— Data records —
_ _ _ _
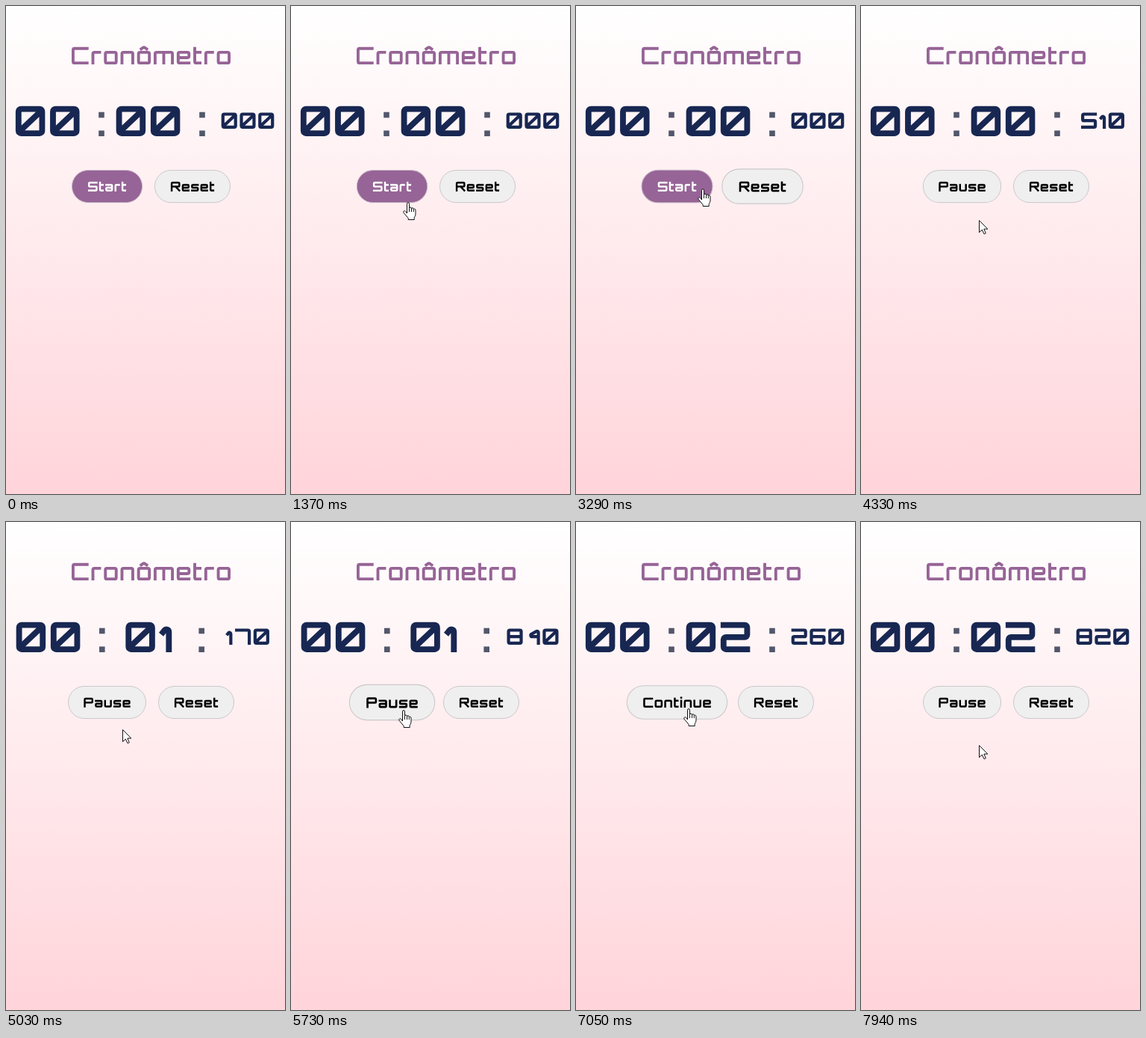
An HTML page with a canvas for the animation above (8000 ms loop, 374 by 652 pixels).

```html
<!DOCTYPE html>
<html lang="pt">
<head>
<meta charset="utf-8">
<title>Cronômetro</title>
<style>
  html, body { margin: 0; width: 100%; height: 100%; overflow: hidden; background: #fff; }
  canvas { display: block; width: 374px; height: 652px; }
</style>
</head>
<body>
<canvas role="img" aria-label="Cronômetro: Start, Pause, Continue, Reset">Cronômetro</canvas>
<script>
const W = 374, H = 652, LOOP = 8000;
const canvas = document.querySelector('canvas');
const ctx = canvas.getContext('2d');
const dpr = window.devicePixelRatio || 1;
canvas.width = W * dpr;
canvas.height = H * dpr;

const smooth = p => p * p * (3 - 2 * p);
const mix = (a, b, p) => a + (b - a) * p;

// Square lettering: every stroke joins points of a small lattice,
//   a b c
//   d e f
//   g h i
// with x y z above the lattice (or at the shoulder) and v, w as inner points.
const STROKES = {
  0: 'bcigab vw', 1: 'xci', 2: 'acfdgi', 3: 'acig df', 4: 'icdf',
  5: 'cadfig', 6: 'cagifd', 7: 'aci', 8: 'bcigab df', 9: 'fdacig',
  C: 'cagi', P: 'gacfd', R: 'gacfd ei', S: 'cadfig',
  a: 'acigdf', e: 'igacfd', i: 'bh yy', m: 'gaci bh', n: 'gaci', o: 'bcigab',
  ô: 'bcigab vyw', r: 'gac', s: 'cadfig', t: 'xgi ac', u: 'agic'
};
const ADVANCE = { 1: 40, 4: 77, i: 26, m: 96, r: 52, t: 46 };
const isLower = char => char !== char.toUpperCase();
const advanceOf = char => ADVANCE[char] || (isLower(char) ? 69 : 82.5);

// Lattice in hundredths of an em, baseline at 72; the outer bounds stay fixed for any weight.
function lattice(char, weight) {
  const half = weight / 2, lower = isLower(char);
  const left = 6 + half, right = advanceOf(char) - 6 - half;
  const top = (lower ? 16 : 0) + half, bottom = 72 - half;
  const at = (u, v) => [mix(left, right, u), mix(top, bottom, v)];
  const points = {};
  [...'abcdefghi'].forEach((name, i) => points[name] = at(i % 3 / 2, Math.floor(i / 3) / 2));
  const [x, v, w] = lower ? [half, 8, 8] : [24, mix(top, bottom, 0.85), mix(top, bottom, 0.15)];
  const inner = lower ? 0.25 : 0.12;
  points.x = [left, x];
  points.y = [(left + right) / 2, 0];
  points.v = [at(inner, 0)[0], v];
  points.w = [at(1 - inner, 0)[0], w];
  return points;
}

function drawGlyph(char, weight) {
  const points = lattice(char, weight);
  ctx.beginPath();
  for (const stroke of STROKES[char].split(' ')) {
    const pts = [...stroke].map(name => points[name]);
    ctx.moveTo(...pts[0]);
    for (let i = 1; i < pts.length - 1; i++) ctx.arcTo(...pts[i], ...pts[i + 1], 6);
    const [x, y] = pts[pts.length - 1];
    ctx.lineTo(x, y + 0.01);
  }
  ctx.stroke();
}

function lettering(text, cx, baseline, size, weight, color) {
  const chars = [...text];
  const width = chars.reduce((sum, char) => sum + advanceOf(char), 0);
  ctx.save();
  ctx.translate(cx, baseline);
  ctx.scale(size / 100, size / 100);
  ctx.translate(-width / 2, -72);
  ctx.lineWidth = weight;
  ctx.lineCap = 'square';
  ctx.lineJoin = 'round';
  ctx.strokeStyle = color;
  for (const char of chars) {
    drawGlyph(char, weight);
    ctx.translate(advanceOf(char), 0);
  }
  ctx.restore();
}

// The screen refreshes in even ticks after a first still moment.
const FIRST = 260, TICK = 7680 / 111;
const snap = t => t < FIRST ? 0 : FIRST + Math.floor((t - FIRST) / TICK + 0.25) * TICK;

// Resting points of the pointer: time, x, y.
const STOPS = [
  [FIRST, 326, 634], [1020, 185, 320], [1600, 140, 230], [2100, 139, 324], [2630, 141, 246],
  [3000, 232, 246], [3170, 232, 246], [3360, 152, 243], [3850, 150, 244], [4330, 158, 286],
  [4900, 158, 286], [5300, 150, 252], [6150, 150, 251], [6490, 150, 330], [6720, 150, 330],
  [7080, 150, 246], [7450, 150, 246], [7940, 158, 298]
];
function pointerAt(t) {
  if (t < FIRST) return null;
  const next = STOPS.findIndex(stop => stop[0] > t);
  if (next < 0) return STOPS[STOPS.length - 1].slice(1);
  const [t0, x0, y0] = STOPS[next - 1], [t1, x1, y1] = STOPS[next];
  const p = smooth((t - t0) / (t1 - t0));
  return [mix(x0, x1, p), mix(y0, y1, p)];
}

const START = 3806, PAUSE = 6165, RESUME = 7356, RATE = 0.96;
function elapsed(t) {
  const running = Math.max(0, Math.min(t, PAUSE) - START) + Math.max(0, t - RESUME);
  return Math.floor(running * RATE / 10) * 10;
}

const PURPLE = '#966496', NAVY = '#182752', GRAY = '#efefef';
const MIDDLE = 194.5, GAP = 16;

function buttonsAt(t) {
  const paused = t >= PAUSE && t < RESUME;
  const main = t < START ? { label: 'Start', width: 95, fill: PURPLE, ink: '#fff', border: '#c0aec0' }
    : { label: paused ? 'Continue' : 'Pause', width: paused ? 131 : 105 };
  const reset = { label: 'Reset', width: 102 };
  main.x = MIDDLE - (main.width + GAP + reset.width) / 2;
  reset.x = main.x + main.width + GAP;
  return [main, reset];
}

function isOver(index, t) {
  const at = pointerAt(t);
  if (!at) return false;
  const { x, width } = buttonsAt(t)[index];
  return at[0] >= x && at[0] <= x + width && at[1] >= 219 && at[1] <= 264;
}

// Buttons grow while hovered, easing over a fixed time since the pointer came or went.
function hoverScale(index, t) {
  const DURATION = 300, over = isOver(index, t);
  let age = 0;
  while (age < DURATION && isOver(index, t - age) === over) age += 5;
  const p = smooth(Math.min(1, age / DURATION) ** 0.65);
  return 1 + 0.1 * (over ? p : 1 - p);
}

function drawButton({ label, x, width, fill = GRAY, ink = '#000', border = '#ccc8ca' }, scale) {
  ctx.save();
  ctx.translate(x + width / 2, 241);
  ctx.scale(scale, scale);
  ctx.beginPath();
  ctx.roundRect(-width / 2 + 0.5, -21.5, width - 1, 43, 21.5);
  ctx.fillStyle = fill;
  ctx.fill();
  ctx.lineWidth = 1;
  ctx.strokeStyle = border;
  ctx.stroke();
  lettering(label, 0, 6.8, 18, 13.5, ink);
  ctx.restore();
}

const ARROW = new Path2D('M.5 .5V16.5L4.3 13L7 18.6L9.3 17.6L6.8 12H11.8Z');
const HAND = new Path2D('M5.5 15V2.2Q5.5 .6 7 .6T8.5 2.2V8.5Q8.5 7 10 7T11.5 8.8Q11.7 7.8 13 7.8' +
  'T14.3 9.8Q14.5 9 15.6 9T17 11V16Q17 18.5 15.2 20.5V23.5H7.2V21.5L1 14.2Q.2 12.5 1.6 11.8T4 12.8Z' +
  'M8.5 8.5V13M11.5 9V13M14.3 10V13');
function drawPointer([x, y], isHand) {
  const shape = isHand ? HAND : ARROW;
  ctx.save();
  ctx.translate(Math.round(isHand ? x - 6 : x), Math.round(y));
  ctx.lineWidth = 1;
  ctx.lineJoin = 'round';
  ctx.fillStyle = '#fff';
  ctx.strokeStyle = '#111';
  ctx.fill(shape);
  ctx.stroke(shape);
  ctx.restore();
}

function colon(cx) {
  ctx.fillStyle = '#53576b';
  for (const y of [141.7, 166.4]) ctx.fillRect(cx - 3.8, y, 7.6, 7.6);
}

const backdrop = ctx.createLinearGradient(0, 0, 0, H);
backdrop.addColorStop(0, '#fff');
backdrop.addColorStop(1, '#ffd4da');
const pad = (n, length) => String(Math.floor(n)).padStart(length, '0');

function render(t) {
  ctx.setTransform(dpr, 0, 0, dpr, 0, 0);
  ctx.fillStyle = backdrop;
  ctx.fillRect(0, 0, W, H);
  lettering('Cronômetro', MIDDLE, 78, 32.2, 12, PURPLE);

  const ms = elapsed(t);
  const seconds = pad(ms / 1000 % 60, 2);
  const slack = seconds.includes('1') ? 0.8 : 0; // a narrow digit lets its neighbours move in
  lettering(pad(ms / 60000, 2), 55.7 + slack, 174, 56, 14, NAVY);
  colon(128 + slack);
  lettering(seconds, 190.5 + slack, 174, 56, 14, NAVY);
  colon(263 - slack);
  lettering(pad(ms % 1000, 3), 324, 164, 30, 14, NAVY);

  buttonsAt(t).forEach((button, i) => drawButton(button, hoverScale(i, t)));
  const at = pointerAt(t);
  if (at) drawPointer(at, isOver(0, t) || isOver(1, t));
}

function frame() {
  render(snap(performance.now() % LOOP));
  requestAnimationFrame(frame);
}
frame();
</script>
</body>
</html>
```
_ _ _ _
— Work instruction —
Please copy each line of the records above that holds the word "return".

— Solved problem —
  return points;
  if (t < FIRST) return null;
  if (next < 0) return STOPS[STOPS.length - 1].slice(1);
  return [mix(x0, x1, p), mix(y0, y1, p)];
  return Math.floor(running * RATE / 10) * 10;
  return [main, reset];
  if (!at) return false;
  return at[0] >= x && at[0] <= x + width && at[1] >= 219 && at[1] <= 264;
  return 1 + 0.1 * (over ? p : 1 - p);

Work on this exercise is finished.